Prompt → Look over the listing below and say how many of its lines include the string "front"; give no more than that number.

Data excerpts →

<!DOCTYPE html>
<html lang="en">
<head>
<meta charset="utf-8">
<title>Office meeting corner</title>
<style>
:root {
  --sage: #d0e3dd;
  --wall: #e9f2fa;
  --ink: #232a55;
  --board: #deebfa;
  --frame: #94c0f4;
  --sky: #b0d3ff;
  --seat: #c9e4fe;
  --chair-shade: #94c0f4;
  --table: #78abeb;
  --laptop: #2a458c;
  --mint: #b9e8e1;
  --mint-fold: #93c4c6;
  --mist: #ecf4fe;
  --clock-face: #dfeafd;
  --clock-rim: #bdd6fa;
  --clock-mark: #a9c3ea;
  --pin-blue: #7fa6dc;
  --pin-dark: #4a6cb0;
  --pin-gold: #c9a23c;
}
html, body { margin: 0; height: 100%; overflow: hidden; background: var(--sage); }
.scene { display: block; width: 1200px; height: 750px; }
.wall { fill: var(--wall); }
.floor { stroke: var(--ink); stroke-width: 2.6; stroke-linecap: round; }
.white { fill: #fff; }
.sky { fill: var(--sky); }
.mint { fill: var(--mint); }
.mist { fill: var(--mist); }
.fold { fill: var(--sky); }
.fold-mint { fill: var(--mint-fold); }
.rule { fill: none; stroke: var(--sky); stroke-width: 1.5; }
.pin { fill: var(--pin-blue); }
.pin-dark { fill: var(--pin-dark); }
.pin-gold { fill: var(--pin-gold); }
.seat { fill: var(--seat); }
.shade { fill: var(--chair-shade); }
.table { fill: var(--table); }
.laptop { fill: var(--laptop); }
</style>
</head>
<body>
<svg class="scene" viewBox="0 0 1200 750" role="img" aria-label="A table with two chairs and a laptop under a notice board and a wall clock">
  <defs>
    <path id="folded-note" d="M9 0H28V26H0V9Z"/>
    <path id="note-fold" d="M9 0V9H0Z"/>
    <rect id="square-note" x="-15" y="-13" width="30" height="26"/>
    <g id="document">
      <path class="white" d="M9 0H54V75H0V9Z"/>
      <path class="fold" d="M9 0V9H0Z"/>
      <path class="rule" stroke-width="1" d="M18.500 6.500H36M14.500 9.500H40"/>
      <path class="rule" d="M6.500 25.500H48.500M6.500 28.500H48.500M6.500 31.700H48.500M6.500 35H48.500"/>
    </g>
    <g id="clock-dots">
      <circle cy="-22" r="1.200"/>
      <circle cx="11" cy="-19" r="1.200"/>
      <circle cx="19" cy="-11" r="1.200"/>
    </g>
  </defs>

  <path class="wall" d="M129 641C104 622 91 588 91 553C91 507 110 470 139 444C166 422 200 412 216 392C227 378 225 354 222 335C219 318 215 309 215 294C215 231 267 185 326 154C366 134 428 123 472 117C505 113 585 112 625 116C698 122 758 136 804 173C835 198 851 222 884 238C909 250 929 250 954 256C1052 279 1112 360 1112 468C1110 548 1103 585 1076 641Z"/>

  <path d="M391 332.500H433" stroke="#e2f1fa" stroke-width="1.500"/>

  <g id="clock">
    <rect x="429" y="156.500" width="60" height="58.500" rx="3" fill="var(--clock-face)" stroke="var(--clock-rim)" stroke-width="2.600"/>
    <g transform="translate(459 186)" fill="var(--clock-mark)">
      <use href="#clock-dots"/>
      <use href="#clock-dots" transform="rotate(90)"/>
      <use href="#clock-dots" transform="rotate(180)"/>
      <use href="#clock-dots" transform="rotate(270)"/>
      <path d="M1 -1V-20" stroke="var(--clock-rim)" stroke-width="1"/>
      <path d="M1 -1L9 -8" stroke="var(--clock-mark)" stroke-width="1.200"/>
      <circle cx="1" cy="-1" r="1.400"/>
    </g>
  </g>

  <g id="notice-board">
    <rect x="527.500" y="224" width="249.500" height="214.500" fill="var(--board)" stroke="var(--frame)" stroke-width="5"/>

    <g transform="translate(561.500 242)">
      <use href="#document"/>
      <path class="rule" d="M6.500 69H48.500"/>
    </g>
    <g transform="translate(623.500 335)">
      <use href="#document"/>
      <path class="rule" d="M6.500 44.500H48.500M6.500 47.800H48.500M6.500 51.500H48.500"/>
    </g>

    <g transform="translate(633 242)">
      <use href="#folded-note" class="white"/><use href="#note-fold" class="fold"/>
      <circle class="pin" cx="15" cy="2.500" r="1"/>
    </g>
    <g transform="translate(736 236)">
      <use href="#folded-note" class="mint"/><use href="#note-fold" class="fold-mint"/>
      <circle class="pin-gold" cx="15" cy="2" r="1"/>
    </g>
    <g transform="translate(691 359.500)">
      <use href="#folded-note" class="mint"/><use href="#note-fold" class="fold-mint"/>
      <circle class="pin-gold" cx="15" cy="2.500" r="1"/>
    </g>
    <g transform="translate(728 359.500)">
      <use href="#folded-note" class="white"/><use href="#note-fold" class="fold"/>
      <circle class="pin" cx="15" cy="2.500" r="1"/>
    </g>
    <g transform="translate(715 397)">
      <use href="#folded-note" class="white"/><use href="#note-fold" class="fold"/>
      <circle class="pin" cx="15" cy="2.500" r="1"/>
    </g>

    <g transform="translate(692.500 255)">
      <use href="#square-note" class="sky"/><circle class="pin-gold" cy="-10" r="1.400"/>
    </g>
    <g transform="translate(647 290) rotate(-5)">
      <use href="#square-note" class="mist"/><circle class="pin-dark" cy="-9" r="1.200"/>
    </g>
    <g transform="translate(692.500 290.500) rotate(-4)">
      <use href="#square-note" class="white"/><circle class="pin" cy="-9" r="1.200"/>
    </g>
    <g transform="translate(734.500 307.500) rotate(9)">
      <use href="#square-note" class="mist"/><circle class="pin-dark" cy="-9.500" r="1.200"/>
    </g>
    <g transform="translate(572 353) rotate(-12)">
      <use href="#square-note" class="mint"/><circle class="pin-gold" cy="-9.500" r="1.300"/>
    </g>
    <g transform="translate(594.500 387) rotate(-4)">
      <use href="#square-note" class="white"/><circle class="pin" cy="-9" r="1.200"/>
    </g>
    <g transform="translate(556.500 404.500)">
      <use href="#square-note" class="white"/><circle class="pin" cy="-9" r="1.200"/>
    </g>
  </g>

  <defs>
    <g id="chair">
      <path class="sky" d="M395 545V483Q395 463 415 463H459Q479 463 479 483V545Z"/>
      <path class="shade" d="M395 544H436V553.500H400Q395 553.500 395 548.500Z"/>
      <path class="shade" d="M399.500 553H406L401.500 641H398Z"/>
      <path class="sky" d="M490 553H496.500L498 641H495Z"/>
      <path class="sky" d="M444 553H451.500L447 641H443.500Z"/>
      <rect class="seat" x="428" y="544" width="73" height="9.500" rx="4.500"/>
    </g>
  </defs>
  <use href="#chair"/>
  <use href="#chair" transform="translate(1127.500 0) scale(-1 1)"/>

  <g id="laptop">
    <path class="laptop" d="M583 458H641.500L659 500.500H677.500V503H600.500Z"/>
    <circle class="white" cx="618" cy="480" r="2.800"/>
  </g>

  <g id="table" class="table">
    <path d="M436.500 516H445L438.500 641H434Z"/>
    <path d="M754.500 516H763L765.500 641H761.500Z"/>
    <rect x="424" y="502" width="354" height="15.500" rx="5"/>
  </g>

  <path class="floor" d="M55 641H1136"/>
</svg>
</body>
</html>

* * *

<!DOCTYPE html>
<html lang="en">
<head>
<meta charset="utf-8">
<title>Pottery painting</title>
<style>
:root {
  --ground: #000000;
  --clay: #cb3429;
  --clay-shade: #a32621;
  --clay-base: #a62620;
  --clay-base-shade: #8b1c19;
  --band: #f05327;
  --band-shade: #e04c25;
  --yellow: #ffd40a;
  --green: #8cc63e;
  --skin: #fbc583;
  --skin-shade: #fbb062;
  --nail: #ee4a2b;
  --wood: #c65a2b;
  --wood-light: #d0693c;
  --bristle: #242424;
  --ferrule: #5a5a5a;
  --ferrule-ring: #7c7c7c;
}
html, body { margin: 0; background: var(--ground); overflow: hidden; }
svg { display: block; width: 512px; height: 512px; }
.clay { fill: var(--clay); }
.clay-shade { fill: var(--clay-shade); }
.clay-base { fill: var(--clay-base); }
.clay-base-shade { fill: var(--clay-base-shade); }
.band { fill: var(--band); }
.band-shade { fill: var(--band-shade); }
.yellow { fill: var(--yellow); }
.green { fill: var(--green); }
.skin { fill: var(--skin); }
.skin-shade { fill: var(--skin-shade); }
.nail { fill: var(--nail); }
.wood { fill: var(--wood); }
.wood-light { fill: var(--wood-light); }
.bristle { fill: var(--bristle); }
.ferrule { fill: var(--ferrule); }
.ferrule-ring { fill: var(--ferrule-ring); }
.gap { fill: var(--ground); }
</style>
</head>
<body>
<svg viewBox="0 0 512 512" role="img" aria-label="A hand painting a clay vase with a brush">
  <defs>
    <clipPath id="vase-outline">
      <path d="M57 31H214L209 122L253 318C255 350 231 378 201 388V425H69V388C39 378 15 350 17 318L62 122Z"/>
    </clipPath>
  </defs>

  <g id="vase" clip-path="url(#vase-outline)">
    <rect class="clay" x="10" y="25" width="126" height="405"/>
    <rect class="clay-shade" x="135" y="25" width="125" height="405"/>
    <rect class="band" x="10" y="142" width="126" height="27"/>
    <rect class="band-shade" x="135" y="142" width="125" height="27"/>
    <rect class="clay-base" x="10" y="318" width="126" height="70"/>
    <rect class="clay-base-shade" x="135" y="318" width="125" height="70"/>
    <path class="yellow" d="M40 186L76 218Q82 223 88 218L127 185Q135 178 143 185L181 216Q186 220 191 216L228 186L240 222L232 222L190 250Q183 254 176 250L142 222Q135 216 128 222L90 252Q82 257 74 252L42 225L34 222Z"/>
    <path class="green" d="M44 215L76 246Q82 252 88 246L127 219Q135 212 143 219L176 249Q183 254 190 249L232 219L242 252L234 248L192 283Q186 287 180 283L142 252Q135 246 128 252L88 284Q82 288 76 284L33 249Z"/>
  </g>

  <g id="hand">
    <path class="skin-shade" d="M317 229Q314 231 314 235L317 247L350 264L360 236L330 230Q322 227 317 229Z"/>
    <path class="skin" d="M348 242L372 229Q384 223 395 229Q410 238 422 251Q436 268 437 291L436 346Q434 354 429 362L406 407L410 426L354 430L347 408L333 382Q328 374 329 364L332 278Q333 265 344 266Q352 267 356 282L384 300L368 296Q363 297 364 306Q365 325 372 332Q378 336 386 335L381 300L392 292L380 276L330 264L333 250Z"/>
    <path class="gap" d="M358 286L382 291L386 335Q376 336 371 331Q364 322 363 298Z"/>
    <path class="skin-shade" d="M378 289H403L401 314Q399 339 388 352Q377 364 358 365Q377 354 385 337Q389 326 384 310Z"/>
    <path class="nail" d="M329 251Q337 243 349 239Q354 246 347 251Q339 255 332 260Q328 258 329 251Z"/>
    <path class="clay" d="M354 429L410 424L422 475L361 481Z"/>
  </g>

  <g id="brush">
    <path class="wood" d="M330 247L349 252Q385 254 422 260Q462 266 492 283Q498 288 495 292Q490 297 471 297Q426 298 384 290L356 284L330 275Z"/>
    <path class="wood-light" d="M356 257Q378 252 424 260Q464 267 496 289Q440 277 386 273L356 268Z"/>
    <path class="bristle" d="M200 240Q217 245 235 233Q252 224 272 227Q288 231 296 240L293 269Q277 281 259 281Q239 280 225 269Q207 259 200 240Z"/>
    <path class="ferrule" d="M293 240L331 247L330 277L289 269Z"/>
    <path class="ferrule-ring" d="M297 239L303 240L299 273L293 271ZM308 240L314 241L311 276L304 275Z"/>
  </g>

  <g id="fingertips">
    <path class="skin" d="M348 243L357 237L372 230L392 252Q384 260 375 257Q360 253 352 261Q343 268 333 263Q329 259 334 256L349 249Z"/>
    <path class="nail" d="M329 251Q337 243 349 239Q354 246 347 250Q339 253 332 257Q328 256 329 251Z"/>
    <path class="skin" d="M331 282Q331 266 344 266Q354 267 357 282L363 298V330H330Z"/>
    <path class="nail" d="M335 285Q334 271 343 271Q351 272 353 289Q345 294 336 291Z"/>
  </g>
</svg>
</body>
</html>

---

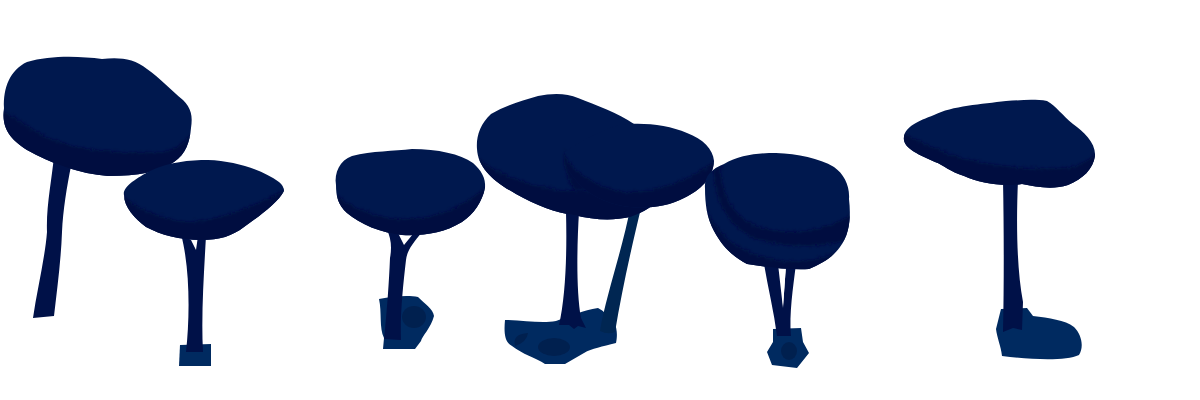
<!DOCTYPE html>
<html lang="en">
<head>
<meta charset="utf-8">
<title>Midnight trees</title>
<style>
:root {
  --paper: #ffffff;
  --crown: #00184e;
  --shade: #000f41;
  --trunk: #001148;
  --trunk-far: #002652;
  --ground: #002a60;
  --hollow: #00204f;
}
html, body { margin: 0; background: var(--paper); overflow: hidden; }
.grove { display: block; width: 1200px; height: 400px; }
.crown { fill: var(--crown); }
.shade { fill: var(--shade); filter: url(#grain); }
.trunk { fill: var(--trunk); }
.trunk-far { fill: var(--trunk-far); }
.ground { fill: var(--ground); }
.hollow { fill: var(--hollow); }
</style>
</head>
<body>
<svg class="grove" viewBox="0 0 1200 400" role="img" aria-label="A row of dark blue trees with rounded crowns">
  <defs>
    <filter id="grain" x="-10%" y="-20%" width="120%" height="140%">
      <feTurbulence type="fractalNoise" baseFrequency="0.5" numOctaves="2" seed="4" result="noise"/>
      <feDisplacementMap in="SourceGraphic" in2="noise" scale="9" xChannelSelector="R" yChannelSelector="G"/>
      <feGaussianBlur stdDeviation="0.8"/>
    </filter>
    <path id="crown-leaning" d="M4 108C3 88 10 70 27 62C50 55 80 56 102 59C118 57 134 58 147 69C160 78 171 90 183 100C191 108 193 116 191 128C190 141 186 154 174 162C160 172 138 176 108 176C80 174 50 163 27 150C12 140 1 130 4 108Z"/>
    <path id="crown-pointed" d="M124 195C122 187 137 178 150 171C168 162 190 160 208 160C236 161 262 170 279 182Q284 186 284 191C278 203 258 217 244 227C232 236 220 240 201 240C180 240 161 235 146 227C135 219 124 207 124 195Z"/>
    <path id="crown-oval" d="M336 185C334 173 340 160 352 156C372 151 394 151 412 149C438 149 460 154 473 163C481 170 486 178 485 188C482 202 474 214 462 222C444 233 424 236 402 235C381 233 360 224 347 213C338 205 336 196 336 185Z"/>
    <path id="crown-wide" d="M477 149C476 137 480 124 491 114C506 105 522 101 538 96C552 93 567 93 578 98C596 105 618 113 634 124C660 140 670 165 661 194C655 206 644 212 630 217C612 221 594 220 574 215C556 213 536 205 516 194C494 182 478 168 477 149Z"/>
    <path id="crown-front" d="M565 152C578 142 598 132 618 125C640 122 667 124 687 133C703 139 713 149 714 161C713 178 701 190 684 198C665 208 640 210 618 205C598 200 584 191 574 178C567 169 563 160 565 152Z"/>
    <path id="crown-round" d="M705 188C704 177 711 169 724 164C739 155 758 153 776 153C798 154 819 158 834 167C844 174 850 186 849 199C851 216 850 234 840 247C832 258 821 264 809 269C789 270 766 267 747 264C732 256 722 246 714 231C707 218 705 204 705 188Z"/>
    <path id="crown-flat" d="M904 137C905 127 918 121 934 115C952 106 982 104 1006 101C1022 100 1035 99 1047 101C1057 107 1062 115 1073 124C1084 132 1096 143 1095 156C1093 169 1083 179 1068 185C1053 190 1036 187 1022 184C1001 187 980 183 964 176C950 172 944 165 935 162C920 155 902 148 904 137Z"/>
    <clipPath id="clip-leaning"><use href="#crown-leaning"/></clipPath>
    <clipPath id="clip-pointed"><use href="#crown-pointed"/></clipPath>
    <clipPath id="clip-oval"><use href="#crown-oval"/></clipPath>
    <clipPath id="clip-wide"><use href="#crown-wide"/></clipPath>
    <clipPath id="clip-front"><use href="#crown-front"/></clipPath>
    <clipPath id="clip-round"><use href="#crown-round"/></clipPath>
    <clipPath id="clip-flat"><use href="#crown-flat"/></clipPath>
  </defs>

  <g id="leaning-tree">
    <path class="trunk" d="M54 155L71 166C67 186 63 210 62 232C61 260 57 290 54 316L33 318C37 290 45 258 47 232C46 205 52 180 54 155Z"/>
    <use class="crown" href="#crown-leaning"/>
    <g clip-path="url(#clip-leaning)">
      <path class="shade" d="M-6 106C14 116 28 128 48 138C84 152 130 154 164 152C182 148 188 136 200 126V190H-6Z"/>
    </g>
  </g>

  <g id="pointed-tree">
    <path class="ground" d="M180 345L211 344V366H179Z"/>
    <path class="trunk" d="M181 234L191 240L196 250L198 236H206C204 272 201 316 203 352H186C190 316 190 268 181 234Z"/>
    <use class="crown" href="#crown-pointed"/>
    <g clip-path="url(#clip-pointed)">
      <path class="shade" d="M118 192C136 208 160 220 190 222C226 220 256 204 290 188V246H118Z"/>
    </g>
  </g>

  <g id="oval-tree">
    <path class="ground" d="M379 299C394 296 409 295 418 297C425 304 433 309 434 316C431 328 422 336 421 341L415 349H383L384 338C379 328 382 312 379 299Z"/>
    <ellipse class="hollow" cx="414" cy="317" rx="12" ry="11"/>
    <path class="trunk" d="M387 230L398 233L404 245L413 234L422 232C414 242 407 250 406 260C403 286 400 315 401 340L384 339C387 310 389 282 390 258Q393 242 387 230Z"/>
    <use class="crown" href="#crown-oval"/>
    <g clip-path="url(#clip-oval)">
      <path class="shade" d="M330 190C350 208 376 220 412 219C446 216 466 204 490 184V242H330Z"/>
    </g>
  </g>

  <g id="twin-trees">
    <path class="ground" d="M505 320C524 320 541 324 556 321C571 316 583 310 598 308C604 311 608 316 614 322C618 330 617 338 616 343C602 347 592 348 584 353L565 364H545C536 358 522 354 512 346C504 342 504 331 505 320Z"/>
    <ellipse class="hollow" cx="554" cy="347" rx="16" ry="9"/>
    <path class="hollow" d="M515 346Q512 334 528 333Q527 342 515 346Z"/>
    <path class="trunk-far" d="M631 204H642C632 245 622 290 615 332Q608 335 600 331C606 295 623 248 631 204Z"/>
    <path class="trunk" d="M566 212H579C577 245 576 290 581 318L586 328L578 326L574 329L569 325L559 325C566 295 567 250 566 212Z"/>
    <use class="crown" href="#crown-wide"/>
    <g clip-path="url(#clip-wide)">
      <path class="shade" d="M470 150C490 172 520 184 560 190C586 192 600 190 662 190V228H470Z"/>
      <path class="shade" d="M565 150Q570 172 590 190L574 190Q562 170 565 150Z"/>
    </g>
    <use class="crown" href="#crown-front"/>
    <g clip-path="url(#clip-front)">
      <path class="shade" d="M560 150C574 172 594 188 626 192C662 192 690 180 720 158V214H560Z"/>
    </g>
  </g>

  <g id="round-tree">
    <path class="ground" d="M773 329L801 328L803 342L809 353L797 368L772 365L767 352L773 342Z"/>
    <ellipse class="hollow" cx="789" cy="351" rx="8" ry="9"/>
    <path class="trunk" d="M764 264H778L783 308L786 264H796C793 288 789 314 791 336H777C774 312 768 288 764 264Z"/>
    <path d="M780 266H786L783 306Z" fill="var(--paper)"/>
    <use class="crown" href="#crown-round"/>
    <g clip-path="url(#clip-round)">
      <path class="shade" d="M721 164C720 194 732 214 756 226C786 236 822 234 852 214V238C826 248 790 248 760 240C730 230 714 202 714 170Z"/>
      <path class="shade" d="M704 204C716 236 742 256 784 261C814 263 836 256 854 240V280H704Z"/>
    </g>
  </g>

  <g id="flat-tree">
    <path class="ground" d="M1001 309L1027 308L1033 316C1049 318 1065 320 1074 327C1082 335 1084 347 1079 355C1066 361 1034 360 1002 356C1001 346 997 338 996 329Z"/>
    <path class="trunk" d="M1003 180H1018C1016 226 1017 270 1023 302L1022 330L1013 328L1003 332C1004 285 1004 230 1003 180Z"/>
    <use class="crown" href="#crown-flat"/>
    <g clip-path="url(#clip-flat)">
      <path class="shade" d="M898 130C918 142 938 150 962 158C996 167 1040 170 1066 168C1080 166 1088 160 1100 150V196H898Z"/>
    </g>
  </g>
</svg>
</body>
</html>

Response area → 4